A house of his own
‘It’s lovely the way history has been so lovingly captured here. Makes it difficult for the younger generation to forget our nation’s heroes. So goes one of the impressions recorded in the visitors’ book at Faiz Ghar, Lahore. Many others have described the visit as a spiritual journey and a few fans paid homage to the literary giant by putting down his couplets that won him wide celebrity.
It is for such a legion of admirers and people from different callings that the house (126-F, Model Town) that has been donated by a close friend of Faiz Ahmed Faiz, has been converted into a centre of literary and cultural pursuits that promises to become a ‘landmark’ in the days to come. At a time when the city’s literary and academic horizon has worn a murky look, this place offers a silver lining to the connoisseurs of arts and literature.
With a simple exterior which seems to retain the original touch but certain pride of intellectual glow, Faiz Ghar plays host to scholars, researchers, academics, students and above all, his devotees who can revel in his memorabilia, including his personal effects, original manuscripts, certificates, medals and photographs.
A collection of books on and by Faiz and rare publications and magazines adorns the shelves in the library which is also equipped with a scanner and digital accessories to facilitate a visitor’s journey into the realm of knowledge. The small but beautiful library is fast gaining pride of a place among such venues. A hall downstairs serves as a stage for regular sittings, classes and documentaries as does the lawn outside.
An array of displayed items greets one in the entrance room which offers a unique learning experience. Among the cameos and archives preserved in glass showcases are the original manuscripts of Faiz’s ‘Nikahnama’ in Persian and its English translation, hand-written wedding cards of his daughters, drafts on the letterhead of The Pakistan Times, postcards to children and grandchildren, and Sadequain’s hand-written invite (to an exhibition) on Faiz’s 60th birth birthday. A specimen of Faiz’s visiting card and identity card also attract the curious eye.

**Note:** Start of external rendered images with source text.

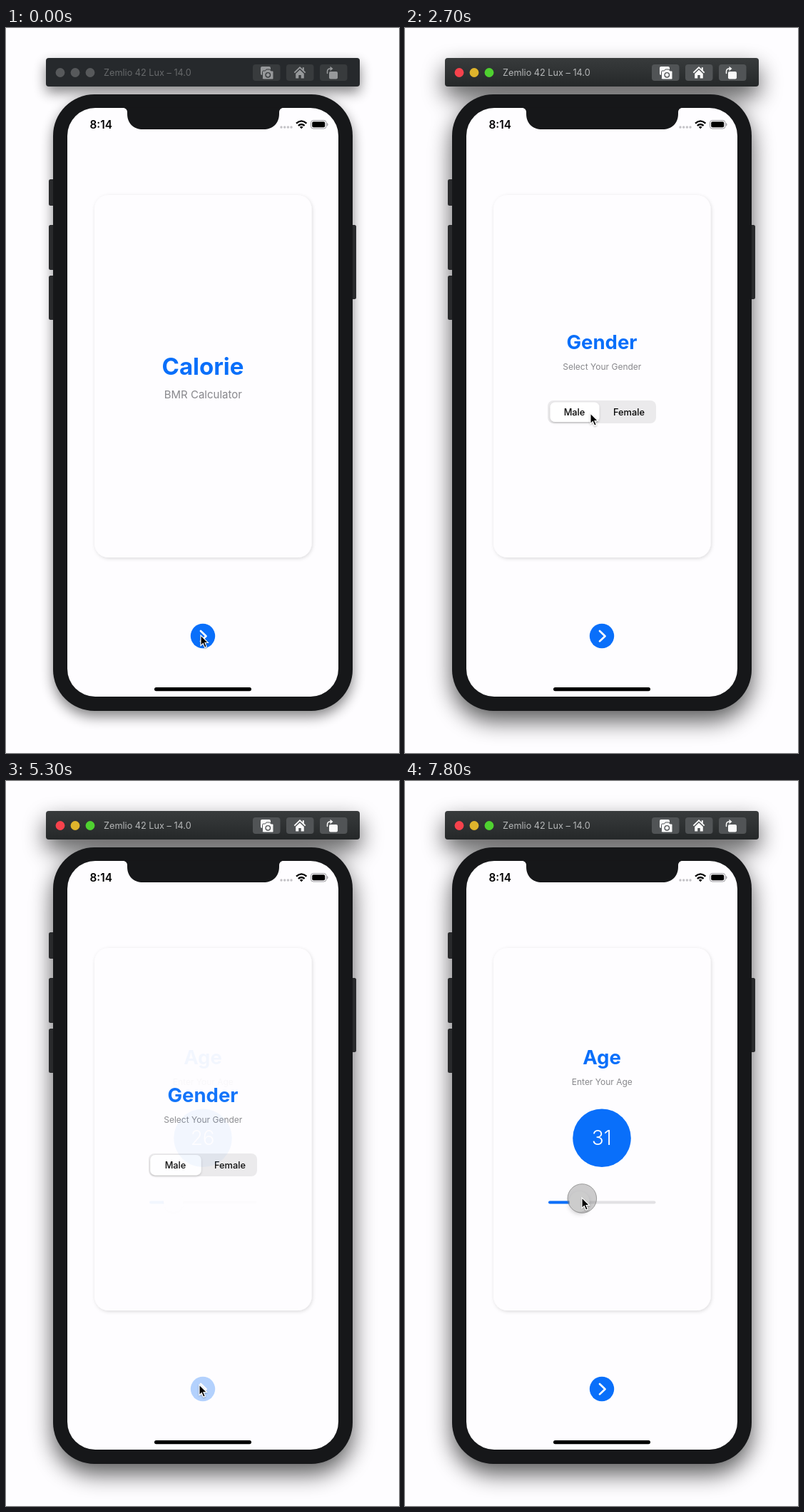
Recreate the animation shown at these times as an HTML page. Size 551 px wide and 1016 px high, loop 8000 ms.

```html
<!DOCTYPE html>
<html lang="en">
<head>
<meta charset="utf-8">
<title>Calorie</title>
<style>
  html, body { margin: 0; width: 100%; height: 100%; overflow: hidden; background: #fefdff; }
  svg { display: block; width: 100vw; height: 100vh; }
  text { font-family: Inter, Roboto, sans-serif; }
  .mid { text-anchor: middle; }
  .title { font-weight: 700; fill: #096ffa; text-anchor: middle; }
  .note { fill: #88888c; text-anchor: middle; }
  .seg { font-size: 12.8px; font-weight: 500; fill: #050505; text-anchor: middle; }
  .blue { fill: #096ffa; }
  .line { fill: none; stroke-linecap: round; stroke-linejoin: round; }
</style>
</head>
<body>
<svg viewBox="0 0 551 1016" preserveAspectRatio="none">
  <defs>
    <linearGradient id="bar" x2="0" y2="1">
      <stop offset="0" stop-color="#383b3c"/>
      <stop offset="1" stop-color="#252829"/>
    </linearGradient>
    <filter id="wide" filterUnits="userSpaceOnUse" x="-60" y="-40" width="680" height="1130"><feGaussianBlur stdDeviation="16"/></filter>
    <filter id="tight" filterUnits="userSpaceOnUse" x="-60" y="-40" width="680" height="1130"><feGaussianBlur stdDeviation="9"/></filter>
    <filter id="cardShade" x="-10%" y="-10%" width="120%" height="120%"><feDropShadow dx="1" dy="1.5" stdDeviation="2.6" flood-opacity=".14"/></filter>
    <filter id="pillShade" x="-20%" y="-40%" width="140%" height="200%"><feDropShadow dx="0" dy="1.5" stdDeviation="1.5" flood-opacity=".2"/></filter>
    <filter id="thumbShade" x="-60%" y="-60%" width="220%" height="240%"><feDropShadow dx="0" dy="3" stdDeviation="3" flood-opacity=".2"/></filter>
    <filter id="arrowShade" x="-60%" y="-40%" width="240%" height="200%"><feDropShadow dx="0" dy="1" stdDeviation=".8" flood-opacity=".3"/></filter>
    <g id="window">
      <rect x="56" y="42" width="440" height="40" rx="4"/>
      <rect x="66" y="93" width="420" height="864" rx="58"/>
    </g>
  </defs>

  <rect width="551" height="1016" fill="#fefdff"/>
  <use id="farShade" href="#window" y="14" filter="url(#wide)" opacity=".65"/>
  <use id="nearShade" href="#window" y="8" filter="url(#tight)" opacity=".48"/>

  <!-- toolbar -->
  <rect id="toolbar" x="56" y="42" width="440" height="40" rx="4"/>
  <g id="lights">
    <circle cx="76" cy="62.5" r="6.4"/>
    <circle cx="97" cy="62.5" r="6.4"/>
    <circle cx="118" cy="62.5" r="6.4"/>
  </g>
  <text id="device" x="137" y="67" font-size="12.7">Zemlio 42 Lux – 14.0</text>
  <g id="keys">
    <rect x="346" y="51" width="38.500" height="23" rx="4"/>
    <rect x="393" y="51" width="38.500" height="23" rx="4"/>
    <rect x="440" y="51" width="38.500" height="23" rx="4"/>
  </g>
  <g id="icons">
    <rect x="357" y="54" width="14" height="12" rx="2"/>
    <path id="camera" d="M361 60h2.500l1.500-2h5l1.500 2h2q1.500 0 1.500 1.500v9q0 1.500-1.500 1.500h-12.500q-1.500 0-1.500-1.500v-9q0-1.500 1.500-1.500z"/>
    <circle id="lens" cx="367.300" cy="65.800" r="3.200"/>
    <path d="M412 54l8.300 8-1.300 1.300-7-6.700-7 6.700-1.300-1.300z"/>
    <path d="M412 58.500l5.800 5.500v6.500h-4.100v-4.500h-3.400v4.500h-4.100v-6.500z"/>
    <rect x="415.800" y="55.200" width="2" height="4.500"/>
    <rect x="453" y="61" width="12" height="10.500" rx="2"/>
    <path d="M454.500 53.800l4 3.200-4 3.200z"/>
    <path id="turn" class="line" d="M450.500 63.500v-2.500q0-4 4-4" stroke-width="1.500"/>
  </g>

  <!-- handset -->
  <g fill="#292a2c">
    <rect x="60" y="212" width="12" height="37" rx="2.500"/>
    <rect x="60" y="276" width="12" height="63" rx="2.500"/>
    <rect x="60" y="347" width="12" height="62" rx="2.500"/>
    <rect x="479" y="276" width="12" height="104" rx="2.500"/>
  </g>
  <rect x="66" y="93" width="420" height="864" rx="58" fill="#161719"/>
  <rect x="86" y="112" width="380" height="825" rx="39" fill="#fefdff"/>
  <path d="M163 111.500q7 .5 7 7v1.500c0 14 9 22 22 22H361c13 0 22-8 22-22v-1.500q0-6.500 7-7z" fill="#161719"/>
  <text x="117.500" y="141" font-size="15.300" font-weight="600">8:14</text>
  <g fill="#c3c2c6">
    <circle cx="386" cy="139" r="1.700"/><circle cx="390.700" cy="139" r="1.700"/>
    <circle cx="395.400" cy="139" r="1.700"/><circle cx="400" cy="139" r="1.700"/>
  </g>
  <g fill="none" stroke="#000" stroke-width="2.300">
    <path d="M407 133.700q7.200-6.600 14.400 0"/>
    <path d="M409.800 136.900q4.400-3.900 8.800 0"/>
  </g>
  <path d="M411.800 138.700q2.400-1.900 4.800 0l-2.400 2.500z"/>
  <rect x="427.500" y="129.500" width="21.500" height="11.500" rx="3.300" fill="none" stroke="#9c9ba0"/>
  <rect x="429.200" y="131.200" width="18" height="8" rx="1.900"/>
  <path d="M450.300 133.300q2 2 0 4z" fill="#9c9ba0" stroke="#9c9ba0" stroke-width=".6"/>
  <rect x="208" y="924" width="136" height="5.200" rx="2.600"/>

  <rect x="124" y="234" width="304.500" height="508" rx="20" fill="#fefdff" filter="url(#cardShade)"/>

  <g id="welcome">
    <text class="title" x="276" y="486" font-size="33">Calorie</text>
    <text class="note" x="276.300" y="519" font-size="15">BMR Calculator</text>
  </g>

  <g id="gender">
    <text class="title" x="276" y="450" font-size="27.500">Gender</text>
    <text class="note" x="276.300" y="479" font-size="12">Select Your Gender</text>
    <rect x="200" y="522" width="152" height="32" rx="8" fill="#ebeaec"/>
    <g id="pill"><rect x="-35.700" y="-14.200" width="71.400" height="28.400" rx="7" fill="#fff" filter="url(#pillShade)"/></g>
    <text class="seg" x="237.500" y="543">Male</text>
    <text class="seg" x="314" y="543">Female</text>
  </g>

  <g id="age">
    <text class="title" x="276" y="397" font-size="27.500">Age</text>
    <text class="note" x="276.300" y="426" font-size="12">Enter Your Age</text>
    <circle class="blue" cx="276" cy="500.300" r="40.800"/>
    <text id="years" class="mid" x="275.700" y="510.300" font-size="28" font-weight="300" fill="#fff"></text>
    <rect x="201" y="588.500" width="150.500" height="4" rx="2" fill="#e2e1e4"/>
    <rect id="fill" class="blue" x="201" y="588.500" height="4" rx="2"/>
    <circle id="thumb" cy="589.500" r="14" fill="#fff" filter="url(#thumbShade)"/>
  </g>

  <g id="next">
    <circle class="blue" cx="276" cy="852" r="17.200"/>
    <path class="line" d="M273 845l7.500 7.200-7.500 7.200" stroke="#fff" stroke-width="2.700"/>
  </g>

  <circle id="touch" r="20.300" fill="#808080" fill-opacity=".4" stroke="#808080" stroke-opacity=".75"/>
  <path id="arrow" d="M0 0V14.600L3.300 11.500L5.700 17.200L8.300 16.100L5.900 10.500H10.500Z" stroke="#fff" stroke-width="1.100" filter="url(#arrowShade)"/>
</svg>
<script>
const LOOP = 8000, STEP = 100, WAKE = 800;
const $ = id => document.getElementById(id);
const set = (id, attrs) => {
  for (const key in attrs) $(id).setAttribute(key, attrs[key]);
};

// smooth 0..1 between two times
const ramp = (t, from, to) => {
  const u = Math.min(1, Math.max(0, (t - from) / (to - from)));
  return u * u * (3 - 2 * u);
};

// pointer stops: time, x, y
const route = [
  [0, 273, 851], [1700, 273, 851], [2500, 260, 540], [3100, 260, 540],
  [3400, 291, 540], [3750, 291, 540], [4000, 224, 540], [4200, 224, 540],
  [4640, 270, 842], [4900, 271, 846], [5830, 271, 846], [6180, 239, 584],
  [6700, 239, 584], [7400, 248, 584], [LOOP, 248, 584]
];
const nextTaps = [[800, 1000], [5000, 5300]];
const segTaps = [[2600, 2700], [3500, 3600], [4000, 4100]];
const presses = [...nextTaps, ...segTaps, [6300, LOOP]];

function pointerAt(t) {
  const i = route.findIndex(stop => stop[0] > t);
  const [t0, x0, y0] = route[i - 1], [t1, x1, y1] = route[i];
  const k = ramp(t, t0, t1);
  return [x0 + (x1 - x0) * k, y0 + (y1 - y0) * k];
}

// 1 while a tap is held, easing back to 0 after release
const held = (taps, t, back) => Math.max(...taps.map(([a, b]) => t < a ? 0 : 1 - ramp(t, b, b + back)));

function drawWindow(awake) {
  const key = awake ? '#515456' : '#383b3d';
  const ink = awake ? '#fafafa' : '#97999b';
  const lights = awake ? ['#f6424c', '#dfb42c', '#4fd130'] : Array(3).fill('#57595b');
  set('farShade', { display: awake ? 'inline' : 'none' });
  set('nearShade', { display: awake ? 'none' : 'inline' });
  set('toolbar', { fill: awake ? 'url(#bar)' : '#26292c' });
  set('device', { fill: awake ? '#b5b7b8' : '#67696b' });
  set('keys', { fill: key });
  set('icons', { fill: ink });
  set('camera', { stroke: key });
  set('lens', { fill: ink, stroke: key, 'stroke-width': 1.4 });
  set('turn', { stroke: ink });
  [...$('lights').children].forEach((dot, i) => dot.setAttribute('fill', lights[i]));
}

function draw(t) {
  drawWindow(t >= WAKE);

  const toGender = ramp(t, 950, 1350), toAge = ramp(t, 5250, 5650);
  set('welcome', { opacity: 1 - toGender });
  set('gender', { opacity: toGender * (1 - toAge) });
  set('age', { opacity: toAge });

  const slide = 76.4 * (ramp(t, 3450, 3850) - ramp(t, 4050, 4450));
  const scale = 1 - 0.035 * held(segTaps, t, 250);
  set('pill', { transform: `translate(${238 + slide} 538.2) scale(${scale})` });

  const thumb = 235 + 9.4 * ramp(t, 6700, 7400);
  set('thumb', { cx: thumb });
  set('fill', { width: thumb - 201 });
  $('years').textContent = Math.round(15 + (thumb - 215) / 122 * 65);

  set('next', { opacity: 1 - 0.7 * held(nextTaps, t, 250) });

  const [x, y] = pointerAt(t);
  const down = presses.some(([a, b]) => t >= a && t < b);
  set('arrow', { transform: `translate(${x} ${y})` });
  set('touch', { cx: x + 0.3, cy: y + 1, display: down ? 'inline' : 'none' });
}

function tick() {
  const t = performance.now() % LOOP;
  draw(Math.floor(t / STEP) * STEP);
  requestAnimationFrame(tick);
}
tick();
</script>
</body>
</html>
```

The picture gallery showing many facets and seasons of Faiz’s life presents a perfect mosaic of memories. One can find a large collection of portraits, mounted and framed, in which Faiz enjoys the blissful company of his family and friends and appears in official assignments and on special occasions. Portraits of Faiz and Alys together with their children and grandchildren capture the happy memories and are an asset to his posterity.
One of them shows Faiz being interviewed by the BBC Urdu Service in London on Dec 31, 1968; others include Faiz’s group photo with Pakistani journalists at the ILO Conference in San Francisco (1949), Faiz in army uniform (Delhi, 1942), a BBC Mushaira in London (1980) and the editorial team of The Pakistan Times in Lahore (1947).
The upper portion of the building houses the library which holds special appeal to readers. Books from Faiz’s own collection on a variety of subjects reflect the range of his interest in literature, history, religion, arts and science, music and sports.
Besides works of Lenin and a collection on Marxism, An Introduction to the Study of Literature by Hudson, Sartre’s The War Diaries, Seven Pillars of Wisdom — a triumph (T.E. Lawrence, 1946), the work of Muhammad Iqbal — a collection of articles by Soviet scholars (edited by Abdur Rauf Malik), Jawahar Lal Nehru speeches, 1957-1963, The Awakening of Asia by H.M. Hyndman and The Eye of Picasso by Roland Penrose (a publication of Fontana Unesco Art Books) bear testimony to the diversity endearing to Faiz and his love for the written word.
Standing out for its sublime language and theme is the prized possession — John Arlott’s The Ashes (Pelham Books). The one-line dedication “For Robert – an alibi for my summer absences” speaks volumes for the writer’s power of expression. The language section also preserves A Manual of Style which contains typographical and other rules for authors, printers and publishers and is recommended by The University of Chicago Press.
A Black Rainbow Over My Homeland, edited by Kalyana Sahni, is a tribute to Faiz’s literary genius as it commemorates him along with two other literati – Alex la Guma (South African novelist) and Mouin Besseiso (Palestinian poet).
A reminder of Faiz’s stay in Beirut, original copies of Lotus magazine (Afro-Asian Writers’ Association) in the library are a source of inspiration as are the volumes of the weekly Viewpoint, a journalistic endeavour of the late Mazhar Ali Khan.
A project of the Faiz Foundation Trust, a non-profit organisation which aims to promote the poet’s work and message, progressive vision and humanistic ideas, Faiz Ghar was launched on March 1, 2009. It promises to be the latest haunt of Lahore’s culture buffs and visitors to the city alike.